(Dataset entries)
________

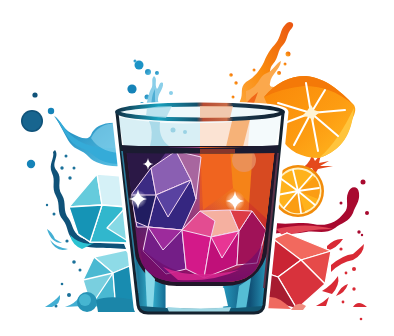
<!DOCTYPE html>
<html lang="en">
<head>
<meta charset="utf-8">
<title>Cocktail shot</title>
<style>
:root{--ink:#14222f;--navy:#0f5279;--blue:#1583b8;--sky:#58bfe3;--aqua:#2bc3d2;--pale:#d5f1f7;--orange:#f98a0c;--flame:#ee5f12;--gold:#ffb21c;--red:#d92a35;--wine:#a8092f;--wall:#211629}
html,body{margin:0;height:100%;overflow:hidden;background:#fff}
svg{display:block;width:394px;height:336px}
.facets{stroke:#fff;stroke-width:1.3;stroke-linejoin:round}
.lines{fill:none;stroke:#fff;stroke-linecap:round;stroke-linejoin:round}
</style>
</head>
<body>
<svg viewBox="0 0 394 336" role="img" aria-label="Shot glass with crystals, ice, orange slices and colourful splashes">
<defs>
<linearGradient id="orange-splash" x1="0" y1="1" x2="1" y2="0"><stop offset="0" stop-color="#ffb04a"/><stop offset=".5" stop-color="#f98a0c"/><stop offset="1" stop-color="#ea5512"/></linearGradient>
<linearGradient id="blue-splash" x1="0" y1="0" x2="1" y2="1"><stop offset="0" stop-color="#1583b8"/><stop offset="1" stop-color="#58bfe3"/></linearGradient>
<linearGradient id="orange-fruit" x1="0" y1="0" x2="1" y2="1"><stop offset="0" stop-color="#f98508"/><stop offset=".6" stop-color="#fd9d12"/><stop offset="1" stop-color="#ffbb22"/></linearGradient>
<linearGradient id="drink" x1="0" y1="0" x2="1" y2="0"><stop offset="0" stop-color="#322057"/><stop offset=".25" stop-color="#55307f"/><stop offset=".49" stop-color="#a1487f"/><stop offset=".5" stop-color="#e0542b"/><stop offset=".75" stop-color="#f47a1a"/><stop offset="1" stop-color="#d93524"/></linearGradient>
<linearGradient id="drink-depth" x1="0" y1="0" x2="0" y2="1"><stop offset=".4" stop-color="#a3106c" stop-opacity="0"/><stop offset="1" stop-color="#8d0b62"/></linearGradient>
<linearGradient id="glass-base" x1="0" y1="0" x2="1" y2="0"><stop offset="0" stop-color="#0d5c80"/><stop offset=".14" stop-color="#37b2cf"/><stop offset=".24" stop-color="#156f96"/><stop offset=".25" stop-color="#fff"/><stop offset=".66" stop-color="#f2fafc"/><stop offset=".67" stop-color="#2494b8"/><stop offset=".86" stop-color="#0f4f75"/><stop offset="1" stop-color="#2b9fc0"/></linearGradient>
<linearGradient id="rim" x1="0" y1="0" x2="1" y2="0"><stop offset="0" stop-color="#113348"/><stop offset=".25" stop-color="#17a0bd"/><stop offset=".48" stop-color="#14506a"/><stop offset=".52" stop-color="#b64a32"/><stop offset=".66" stop-color="#c66a48"/><stop offset=".7" stop-color="#173a50"/><stop offset="1" stop-color="#11202f"/></linearGradient>
<linearGradient id="ice" x1="0" y1="0" x2="1" y2="1"><stop offset="0" stop-color="#8adbe8"/><stop offset="1" stop-color="#179fc0"/></linearGradient>
<linearGradient id="ruby" x1="0" y1="0" x2="1" y2="1"><stop offset="0" stop-color="#c91f33"/><stop offset="1" stop-color="#f4665c"/></linearGradient>
<radialGradient id="glow"><stop offset="0" stop-color="#fff" stop-opacity=".9"/><stop offset="1" stop-color="#fff" stop-opacity="0"/></radialGradient>
<path id="sparkle" d="M0-10Q1-1 9 0Q1 1 0 10Q-1 1-9 0Q-1-1 0-10Z"/>
<path id="bowl" d="M126 147H275L263 250Q259 282 225 282H176Q142 280 138 250Z"/>
<clipPath id="bowl-clip"><use href="#bowl"/></clipPath>
</defs>

<g id="blue-splashes" fill="url(#blue-splash)">
<circle cx="32" cy="121" r="11" fill="var(--navy)"/><circle cx="32" cy="121" r="9.5" fill="#17658f"/>
<circle cx="35" cy="95" r="2.6" fill="var(--navy)"/><circle cx="51" cy="111" r="3.2" fill="var(--blue)"/>
<circle cx="31" cy="164" r="4.2" fill="var(--blue)"/><circle cx="132" cy="89" r="4.6" fill="var(--blue)"/>
<circle cx="139" cy="65" r="4.5" fill="#1c93c6"/><circle cx="148" cy="72" r="3"/><circle cx="135" cy="61" r="1.5"/><circle cx="157" cy="73" r="2"/><circle cx="142" cy="104" r="2"/><circle cx="147" cy="97" r="2.5"/>
<path d="M54 116C61 121 63 129 71 133C80 138 88 141 91 135C94 127 103 122 118 123L121 166C108 167 94 163 89 157C82 149 76 151 70 143C65 136 61 125 54 116Z"/>
<path d="M55 116C64 125 66 133 79 141Q92 149 119 148L120 164C96 164 94 152 81 148C68 143 63 129 55 116Z" fill="#35abd8"/>
<path d="M91 138Q98 123 118 123V153Q99 151 91 138Z" fill="#8dd6ee" opacity=".6"/>
<path d="M143 111C149 102 147 95 152 87C153 82 151 79 154 76C158 79 154 84 157 89C160 86 159 81 163 83C164 89 157 94 158 101Q160 108 168 112Z" fill="#8bcfe9"/>
<path d="M150 111C152 103 151 96 155 89L155 100Q155 107 163 112Z" fill="#4faed4"/>
<circle cx="171" cy="93" r="2" fill="#8bcfe9"/><circle cx="171" cy="116" r="2" fill="#8bcfe9"/>
<path d="M55 150C60 157 50 163 57 171C63 179 56 186 62 195C67 203 62 211 69 219C73 225 72 231 80 237C90 243 103 240 124 244L126 249C104 247 86 250 75 242C66 235 69 227 63 220C56 212 61 205 56 196C51 187 56 181 52 173C48 164 55 158 53 152Z" fill="var(--navy)"/>
<path d="M70 235Q81 246 94 243L82 249Q72 245 70 235Z" fill="var(--aqua)"/>
<g fill="#1b719a"><circle cx="66" cy="156" r="1.5"/><circle cx="62" cy="168" r="1.7"/><circle cx="74" cy="168" r="1.5"/><circle cx="70" cy="178" r="1.7"/><circle cx="47" cy="205" r="1.2"/><circle cx="54" cy="214" r="1.5"/><circle cx="67" cy="241" r="1.6"/><circle cx="74" cy="262" r="1.8"/><circle cx="80" cy="270" r="1.5"/><circle cx="69" cy="295" r="2"/><circle cx="62" cy="284" r="1.3"/><circle cx="56" cy="306" r="1.5"/></g>
<path d="M47 229Q52 232 55 239L62 243Q51 243 47 229ZM50 240Q57 248 68 249Q56 253 50 240ZM45 307Q55 301 60 295Q61 304 52 307ZM65 307Q75 304 80 296L82 306Z" fill="#43afd3"/>
</g>

<g id="ice-cubes" class="facets">
<path d="M69 207L97 174L122 176L131 243L90 242L78 234Z" fill="url(#ice)"/>
<path d="M69 207L97 174L102 205Z" fill="#65cbdc"/>
<path d="M97 174L122 176L126 207L102 205Z" fill="var(--pale)"/>
<path d="M102 205L126 207L130 243L90 242Z" fill="#31b7cd"/>
<path d="M69 207L102 205L90 242L78 234Z" fill="#1594b6"/>
<path d="M126 207L131 243L107 228Z" fill="#86d9e5"/>
<path d="M83 280L94 257L126 250L137 263L139 298L116 311L91 306Z" fill="#38afcb"/>
<path d="M94 257L126 250L137 263L113 273Z" fill="#8edbe7"/>
<path d="M83 280L94 257L113 273L116 311L91 306Z" fill="#4ab9d2"/>
<path d="M113 273L137 263L139 298L116 311Z" fill="#188cb0"/>
<path d="M83 280L113 273L91 306Z" fill="#79cfdf"/>
<circle cx="87" cy="302" r="10" fill="#2693b6" stroke="none"/><circle cx="85" cy="300" r="6" fill="#46b5d1" stroke="none"/>
<path d="M96 300Q111 294 138 301V312H98Z" fill="#1b86a9" stroke="none"/>
</g>

<g id="orange-splashes" fill="url(#orange-splash)">
<path d="M234 121C231 113 239 108 240 101C244 93 239 88 246 82C255 77 260 70 264 62C268 52 271 49 276 43C281 37 280 30 285 25C289 19 296 23 292 28C286 34 288 40 283 45C277 51 279 57 273 64C268 69 272 75 266 80C259 84 265 90 261 96C256 104 252 108 249 121Z"/>
<path d="M246 91C260 87 258 76 267 73C273 71 276 63 281 61C280 70 271 74 270 83C268 90 281 86 284 83L269 101L252 120Q245 104 246 91Z" fill="#fba84c"/>
<path d="M242 112C246 100 253 97 258 92L249 117Z" fill="#f06818"/>
<circle cx="288" cy="54" r="2.5"/><circle cx="285" cy="64" r="1.5"/><circle cx="231" cy="75" r="1.8"/><circle cx="236" cy="83" r="1.7"/><circle cx="233" cy="97" r="1.5"/><circle cx="254" cy="70" r="1.5"/><circle cx="279" cy="73" r="2"/>
</g>

<g id="red-splashes" fill="var(--wine)">
<path d="M270 222C287 226 300 221 313 224C327 227 337 222 344 213C350 207 345 200 348 193C350 186 358 185 359 193C360 202 355 206 353 213C349 222 341 223 335 228C325 235 315 230 306 232C293 235 283 231 269 235Z"/>
<path d="M276 229Q306 222 333 229Q304 229 284 237Z" fill="#e04554"/>
<circle cx="363" cy="182" r="2.5"/><circle cx="367" cy="213" r="2"/><circle cx="341" cy="203" r="1.5"/><circle cx="359" cy="232" r="1.7"/><circle cx="362" cy="235" r="1.2"/>
<g fill="var(--red)"><path d="M327 246Q335 238 343 239Q337 248 327 251ZM331 265Q343 255 353 254Q361 247 364 244Q364 254 353 260Q341 262 331 272ZM322 291Q332 285 338 276Q340 285 332 294ZM316 306Q324 302 329 297L326 306ZM336 296Q342 285 348 284Q345 293 336 296ZM353 307Q358 299 367 307Z"/><circle cx="341" cy="249" r="1.6"/><circle cx="354" cy="269" r="2"/><circle cx="346" cy="273" r="1.4"/><circle cx="354" cy="289" r="1.7"/><circle cx="343" cy="302" r="1.4"/><circle cx="361" cy="319" r="1.3"/></g>
<path d="M299 170Q309 165 312 155L315 161L321 154L319 163L329 161L320 166L333 166L318 169L315 174L312 168Z" fill="#e4491c"/>
</g>

<g id="orange-slices">
<path d="M264 97C276 83 289 76 306 76C326 78 340 91 354 105C357 110 354 115 352 120C348 140 336 153 319 158C302 158 288 151 281 138Z" fill="url(#orange-fruit)"/>
<path d="M264 97C276 83 289 76 306 76C326 78 340 91 354 105C337 91 321 86 304 86Q283 88 264 97Z" fill="#f47908"/>
<path d="M354 108C352 133 343 150 319 158C334 145 344 128 354 108Z" fill="#ffc43c"/>
<g class="lines" stroke-width="2"><path d="M311 113L306 83M311 113L325 90M311 113L345 110M311 113L338 136M311 113L318 151M311 113L294 145M311 113L282 124M311 113L278 103"/></g>
<path d="M311 105L314 110L320 112L315 116L313 121L309 117L302 116L307 111Z" fill="#fff4d5"/>
<circle cx="298" cy="191" r="26" fill="#f28c0a"/><circle cx="298" cy="191" r="23.5" fill="#fff0c2"/><circle cx="298" cy="191" r="21.5" fill="var(--gold)"/>
<path d="M298 191L315 177A22 22 0 0 1 318 199ZM298 191L305 212A22 22 0 0 1 284 208Z" fill="#fb9d13"/>
<g class="lines" stroke="#fff4d5" stroke-width="1.8"><path d="M298 191L293 170M298 191L312 175M298 191L319 188M298 191L315 205M298 191L301 213M298 191L284 208M298 191L277 195M298 191L280 178"/></g>
</g>

<g id="ruby-cubes" class="facets">
<path d="M266 243L287 233L331 251L325 284L297 309L260 297Z" fill="url(#ruby)"/>
<path d="M287 233L331 251L301 260L270 240Z" fill="#f2695e"/>
<path d="M266 243L272 238L301 260L278 277L263 272Z" fill="#ca2434"/>
<path d="M301 260L331 251L325 284Z" fill="#e64a49"/>
<path d="M278 277L301 260L325 284L297 309Z" fill="#d8323c"/>
<path d="M263 272L278 277L297 309L260 299Z" fill="#a71c30"/>
<path d="M262 299Q276 292 291 309L262 308Z" fill="#ef6a60" stroke="none"/>
<path d="M291 310Q297 300 306 306L303 310Z" fill="#f08b7e" stroke="none"/>
</g>

<g id="glass">
<path d="M114 112Q114 104 200 104T286 112L266 307Q265 315 254 315H148Q137 315 136 307Z" fill="#fff" stroke="#fff" stroke-width="5"/>
<path d="M117 112L126 149H274L283 112Q200 128 117 112Z" fill="#f4fafc"/>
<path d="M118 117Q157 125 200 123V147H124Z" fill="#d8eff5"/>
<path d="M200 123Q236 123 250 119L248 147H200Z" fill="#fbe3d3"/>
<path d="M232 121L250 119L243 147H226Z" fill="#f5a561" opacity=".8"/>
<path d="M149 121Q154 131 150 146H169Q158 138 160 122Z" fill="#8bcbe1" opacity=".6"/>
<circle cx="173" cy="130" r="2.5" fill="#9ad2e4"/><circle cx="185" cy="132" r="2" fill="#9ad2e4"/>
<path d="M121 146H280L264 306Q263 313 254 313H148Q139 313 138 306Z" fill="var(--wall)"/>
<path d="M132 247Q142 286 177 286H224Q260 286 269 247L264 306Q263 313 254 313H148Q139 313 138 306Z" fill="url(#glass-base)"/>
<path d="M170 288H224L228 306Q200 310 167 306Z" fill="#fff"/>
<path d="M145 268L155 279L153 309H147Z" fill="#87d8e8"/>
<path d="M239 286L251 278L246 309H236Z" fill="#55bdd5"/>
<path d="M140 306Q200 312 263 306Q263 314 254 314H148Q140 314 140 306Z" fill="#125773"/>
<path d="M167 307Q200 310 231 307L229 312H169Z" fill="#9fd7e4"/>
<use href="#bowl" fill="url(#drink)"/>
<use href="#bowl" fill="url(#drink-depth)"/>
<g id="crystals" clip-path="url(#bowl-clip)">
<path d="M126 147H170L145 181L134 214Z" fill="#2b1846"/>
<path d="M200 147H230L233 188L203 210Z" fill="#f0641f"/>
<path d="M230 147H276L268 220L233 188Z" fill="#f58318"/>
<path d="M253 147H276L264 244L246 250Z" fill="#c82b27" opacity=".65"/>
<circle cx="244" cy="160" r="12" fill="#e8946a" opacity=".75"/>
<g stroke="#f3d7f0" stroke-width="1" stroke-linejoin="round">
<path d="M131 195L151 168L156 195L148 227L137 227Z" fill="#3c2b83"/>
<path d="M151 168L176 151L191 180L156 195Z" fill="#8a5fb2"/>
<path d="M156 195L191 180L196 199L182 230L148 227Z" fill="#352680"/>
<path d="M156 195L191 180L168 217Z" fill="#5942a1"/>
<path d="M131 195L156 195L148 227L136 222Z" fill="#211d61"/>
<path d="M176 151L201 157L196 199L191 180Z" fill="#a8669f"/>
<path d="M148 227L182 230L186 269L166 274L143 251Z" fill="#741e87"/>
<path d="M148 227L182 230L163 250Z" fill="#9d2b9c"/>
<path d="M182 230L200 211L211 237L204 278L186 269Z" fill="#d31989"/>
<path d="M200 211L230 210L239 231L211 237Z" fill="#f5b0a0"/>
<path d="M200 211L215 221L211 237L182 230Z" fill="#e34c91"/>
<path d="M211 237L239 231L237 265L204 278Z" fill="#c01079"/>
<path d="M211 237L239 231L222 258Z" fill="#e83594"/>
<path d="M239 231L252 211L266 230L257 263L237 265Z" fill="#a01258"/>
<path d="M230 210L252 211L239 231Z" fill="#dc3b46"/>
</g>
<path d="M140 247Q171 276 204 275Q243 276 262 245L255 284H146Z" fill="#6e0d6c" opacity=".65"/>
<path d="M163 267Q192 280 239 270Q214 282 178 280Z" fill="#e02791" opacity=".8"/>
</g>
<path d="M121 145Q200 151 280 145L279 153Q200 154 122 153Z" fill="#1b1b31"/>
<path d="M200 149H235V153H200Z" fill="#85352b"/>
<path d="M117 113L138 305Q139 313 148 313H254Q263 313 264 305L283 113" fill="none" stroke="var(--ink)" stroke-width="3"/>
<path d="M122 151L139 293" stroke="#2c7d9d" stroke-width="1.6"/>
<path d="M278 153L264 288" stroke="#5a3148" stroke-width="2"/>
<ellipse cx="200" cy="112" rx="83" ry="7.5" fill="#eef8fb" stroke="url(#rim)" stroke-width="4"/>
<path d="M200 106H233L230 118H200Z" fill="#f2b894" opacity=".75"/>
<path d="M147 108Q157 106 172 106L166 118L146 116Z" fill="#a4d8e8" opacity=".7"/>
</g>

<g id="sparkles" fill="#fff">
<circle cx="138" cy="199" r="9" fill="url(#glow)"/><circle cx="235" cy="201" r="10" fill="url(#glow)"/>
<use href="#sparkle" x="138" y="199"/><use href="#sparkle" x="235" y="201"/>
<use href="#sparkle" transform="translate(148 164) scale(.6)"/>
</g>
</svg>
</body>
</html>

________

TO DO –
With the string "wine" as the key, filter the data above and show the lines that match.

RESPONSE –
:root{--ink:#14222f;--navy:#0f5279;--blue:#1583b8;--sky:#58bfe3;--aqua:#2bc3d2;--pale:#d5f1f7;--orange:#f98a0c;--flame:#ee5f12;--gold:#ffb21c;--red:#d92a35;--wine:#a8092f;--wall:#211629}
<g id="red-splashes" fill="var(--wine)">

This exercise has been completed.